-- About this task --
Examine the records and identify each line that includes the string "scale". Copy those lines.

** The records follows **

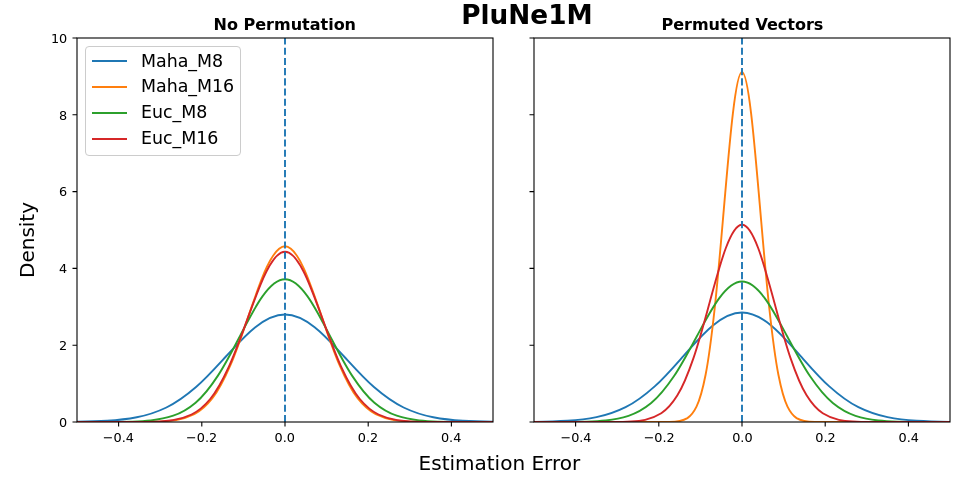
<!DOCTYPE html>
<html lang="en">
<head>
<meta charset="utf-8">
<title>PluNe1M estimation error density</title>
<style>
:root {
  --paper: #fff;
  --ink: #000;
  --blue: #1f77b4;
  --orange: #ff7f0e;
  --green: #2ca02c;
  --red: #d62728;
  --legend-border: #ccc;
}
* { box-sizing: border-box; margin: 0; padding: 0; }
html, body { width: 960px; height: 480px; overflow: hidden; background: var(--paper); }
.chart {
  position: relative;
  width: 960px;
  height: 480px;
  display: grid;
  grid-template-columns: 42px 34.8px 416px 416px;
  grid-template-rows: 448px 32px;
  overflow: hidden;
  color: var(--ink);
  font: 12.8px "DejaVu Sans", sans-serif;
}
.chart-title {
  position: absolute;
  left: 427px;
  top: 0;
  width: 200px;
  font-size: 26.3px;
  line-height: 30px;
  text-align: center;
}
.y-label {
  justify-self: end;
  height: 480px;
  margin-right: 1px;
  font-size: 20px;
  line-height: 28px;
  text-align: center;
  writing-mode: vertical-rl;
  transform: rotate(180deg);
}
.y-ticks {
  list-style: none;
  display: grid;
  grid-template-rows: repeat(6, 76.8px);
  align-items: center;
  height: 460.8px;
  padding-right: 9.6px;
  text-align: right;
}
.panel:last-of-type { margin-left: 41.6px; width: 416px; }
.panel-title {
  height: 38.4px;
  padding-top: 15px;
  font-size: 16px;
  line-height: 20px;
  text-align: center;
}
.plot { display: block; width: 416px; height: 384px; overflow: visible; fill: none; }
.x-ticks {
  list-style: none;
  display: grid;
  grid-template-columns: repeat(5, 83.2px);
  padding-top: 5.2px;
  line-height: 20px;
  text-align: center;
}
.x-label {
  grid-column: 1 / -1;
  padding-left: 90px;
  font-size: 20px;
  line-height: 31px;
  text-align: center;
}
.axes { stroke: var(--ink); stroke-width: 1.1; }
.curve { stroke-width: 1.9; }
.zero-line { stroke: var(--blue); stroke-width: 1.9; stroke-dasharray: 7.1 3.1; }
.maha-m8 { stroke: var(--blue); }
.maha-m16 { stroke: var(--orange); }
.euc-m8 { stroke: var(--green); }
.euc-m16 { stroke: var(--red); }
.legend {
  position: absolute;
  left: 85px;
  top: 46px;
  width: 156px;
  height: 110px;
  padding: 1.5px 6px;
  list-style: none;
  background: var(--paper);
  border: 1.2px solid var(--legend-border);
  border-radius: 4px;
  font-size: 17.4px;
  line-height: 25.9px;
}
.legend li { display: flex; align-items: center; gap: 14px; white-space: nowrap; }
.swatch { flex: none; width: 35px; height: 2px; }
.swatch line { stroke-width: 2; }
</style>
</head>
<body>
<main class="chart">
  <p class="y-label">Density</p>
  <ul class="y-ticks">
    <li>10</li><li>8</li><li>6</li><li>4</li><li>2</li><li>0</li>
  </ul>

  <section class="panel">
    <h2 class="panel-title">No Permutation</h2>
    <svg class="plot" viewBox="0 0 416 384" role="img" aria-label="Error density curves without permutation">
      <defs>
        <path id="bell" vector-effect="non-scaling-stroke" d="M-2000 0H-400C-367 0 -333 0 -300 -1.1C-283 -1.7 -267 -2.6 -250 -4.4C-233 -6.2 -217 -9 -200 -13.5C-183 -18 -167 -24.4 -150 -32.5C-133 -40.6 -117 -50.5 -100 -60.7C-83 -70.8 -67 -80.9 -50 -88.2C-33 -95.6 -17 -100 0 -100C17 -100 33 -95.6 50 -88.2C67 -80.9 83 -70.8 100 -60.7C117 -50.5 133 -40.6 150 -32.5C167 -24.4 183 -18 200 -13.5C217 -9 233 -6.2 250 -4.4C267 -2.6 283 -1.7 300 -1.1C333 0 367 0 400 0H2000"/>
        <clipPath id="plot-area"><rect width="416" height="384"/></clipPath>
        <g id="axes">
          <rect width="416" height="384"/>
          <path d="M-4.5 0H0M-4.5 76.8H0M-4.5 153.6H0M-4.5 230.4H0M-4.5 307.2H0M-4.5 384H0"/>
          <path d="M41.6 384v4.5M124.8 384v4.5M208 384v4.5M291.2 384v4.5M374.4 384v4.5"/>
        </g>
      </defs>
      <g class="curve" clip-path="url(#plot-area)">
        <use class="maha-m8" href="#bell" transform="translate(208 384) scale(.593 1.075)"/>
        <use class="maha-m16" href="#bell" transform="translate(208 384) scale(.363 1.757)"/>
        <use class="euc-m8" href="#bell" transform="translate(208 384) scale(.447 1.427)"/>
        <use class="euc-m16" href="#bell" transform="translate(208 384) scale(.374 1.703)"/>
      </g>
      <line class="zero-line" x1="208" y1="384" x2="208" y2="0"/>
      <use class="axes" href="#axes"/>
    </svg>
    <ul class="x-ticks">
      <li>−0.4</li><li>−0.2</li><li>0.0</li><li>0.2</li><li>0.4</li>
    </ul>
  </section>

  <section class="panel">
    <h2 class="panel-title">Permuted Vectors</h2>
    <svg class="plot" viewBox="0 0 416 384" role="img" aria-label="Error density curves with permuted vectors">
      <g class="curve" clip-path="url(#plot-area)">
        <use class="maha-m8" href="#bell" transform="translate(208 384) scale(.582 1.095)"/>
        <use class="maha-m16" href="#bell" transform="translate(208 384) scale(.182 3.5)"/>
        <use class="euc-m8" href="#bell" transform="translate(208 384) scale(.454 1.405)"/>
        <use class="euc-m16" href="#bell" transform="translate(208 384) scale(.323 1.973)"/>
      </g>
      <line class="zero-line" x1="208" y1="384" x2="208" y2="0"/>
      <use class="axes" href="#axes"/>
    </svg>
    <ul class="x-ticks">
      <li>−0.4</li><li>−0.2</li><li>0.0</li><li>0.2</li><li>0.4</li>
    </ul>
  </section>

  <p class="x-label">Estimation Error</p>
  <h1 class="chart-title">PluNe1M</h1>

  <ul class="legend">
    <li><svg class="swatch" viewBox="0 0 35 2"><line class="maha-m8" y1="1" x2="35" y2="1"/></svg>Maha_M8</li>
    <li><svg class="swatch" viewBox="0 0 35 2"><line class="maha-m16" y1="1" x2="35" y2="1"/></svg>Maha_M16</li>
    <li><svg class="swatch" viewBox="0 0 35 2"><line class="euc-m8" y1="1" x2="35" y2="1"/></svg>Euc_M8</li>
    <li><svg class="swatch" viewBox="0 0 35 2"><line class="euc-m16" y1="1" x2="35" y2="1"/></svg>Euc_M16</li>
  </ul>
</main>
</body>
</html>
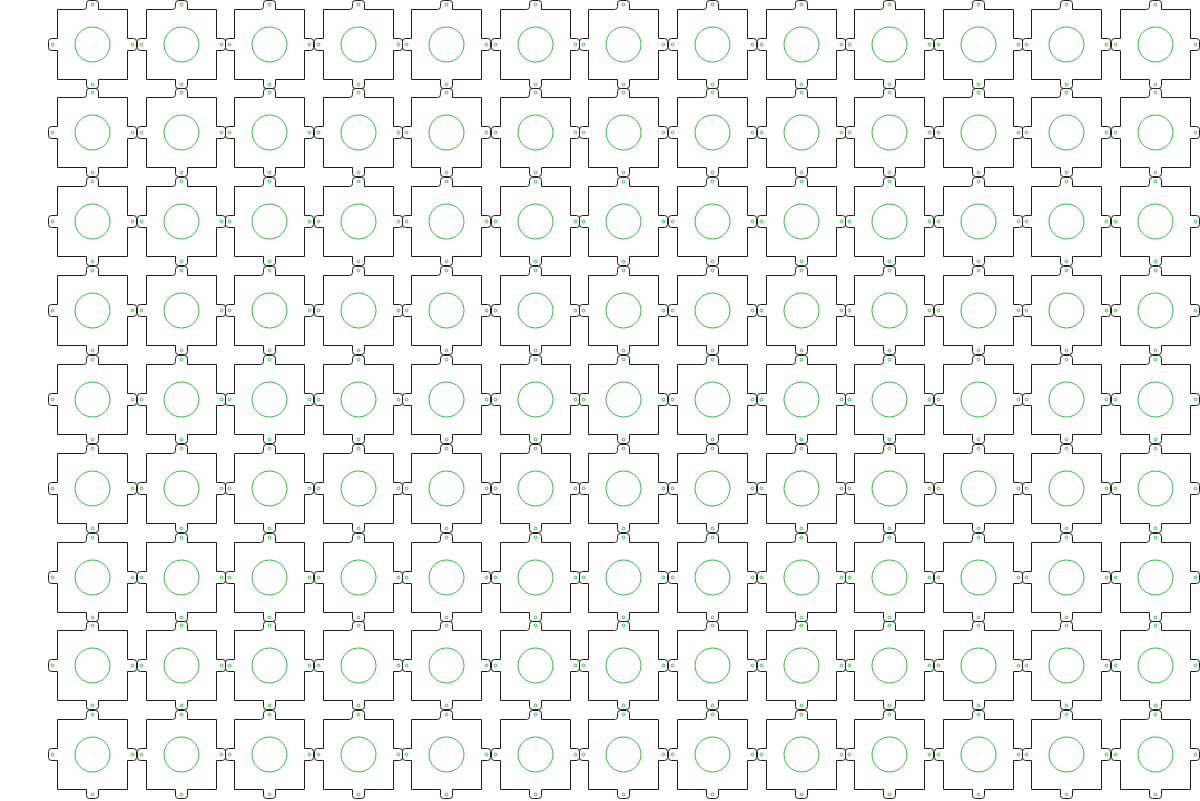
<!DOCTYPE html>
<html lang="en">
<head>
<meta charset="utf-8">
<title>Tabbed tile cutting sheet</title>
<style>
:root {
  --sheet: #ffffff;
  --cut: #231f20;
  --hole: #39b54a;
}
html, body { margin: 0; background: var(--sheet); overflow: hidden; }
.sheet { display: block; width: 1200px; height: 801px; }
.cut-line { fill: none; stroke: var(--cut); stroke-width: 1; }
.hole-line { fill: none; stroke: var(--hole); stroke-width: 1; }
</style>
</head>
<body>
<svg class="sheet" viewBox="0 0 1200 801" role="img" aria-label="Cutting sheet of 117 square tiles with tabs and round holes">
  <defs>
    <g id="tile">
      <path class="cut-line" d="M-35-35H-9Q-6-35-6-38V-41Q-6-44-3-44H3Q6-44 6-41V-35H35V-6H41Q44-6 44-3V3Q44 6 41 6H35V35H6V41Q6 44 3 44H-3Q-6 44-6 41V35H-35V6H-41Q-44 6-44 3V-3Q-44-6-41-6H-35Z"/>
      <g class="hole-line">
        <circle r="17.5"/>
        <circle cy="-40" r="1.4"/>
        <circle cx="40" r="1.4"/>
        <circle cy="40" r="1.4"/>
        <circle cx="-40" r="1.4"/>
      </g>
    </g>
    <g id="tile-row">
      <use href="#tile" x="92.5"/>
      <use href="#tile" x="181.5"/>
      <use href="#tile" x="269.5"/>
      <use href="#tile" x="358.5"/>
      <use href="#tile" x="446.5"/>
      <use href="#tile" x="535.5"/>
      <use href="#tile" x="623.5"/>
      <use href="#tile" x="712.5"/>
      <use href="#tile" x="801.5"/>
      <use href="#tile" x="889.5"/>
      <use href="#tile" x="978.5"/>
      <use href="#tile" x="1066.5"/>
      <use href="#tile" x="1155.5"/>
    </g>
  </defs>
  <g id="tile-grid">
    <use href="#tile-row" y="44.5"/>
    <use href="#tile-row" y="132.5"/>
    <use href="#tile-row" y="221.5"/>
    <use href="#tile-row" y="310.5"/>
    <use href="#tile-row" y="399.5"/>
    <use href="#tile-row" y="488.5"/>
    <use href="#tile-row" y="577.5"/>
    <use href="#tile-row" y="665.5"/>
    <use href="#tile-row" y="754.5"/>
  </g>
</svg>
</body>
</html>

** End of The records **

-- Exercise output --
        <use class="maha-m8" href="#bell" transform="translate(208 384) scale(.593 1.075)"/>
        <use class="maha-m16" href="#bell" transform="translate(208 384) scale(.363 1.757)"/>
        <use class="euc-m8" href="#bell" transform="translate(208 384) scale(.447 1.427)"/>
        <use class="euc-m16" href="#bell" transform="translate(208 384) scale(.374 1.703)"/>
        <use class="maha-m8" href="#bell" transform="translate(208 384) scale(.582 1.095)"/>
        <use class="maha-m16" href="#bell" transform="translate(208 384) scale(.182 3.5)"/>
        <use class="euc-m8" href="#bell" transform="translate(208 384) scale(.454 1.405)"/>
        <use class="euc-m16" href="#bell" transform="translate(208 384) scale(.323 1.973)"/>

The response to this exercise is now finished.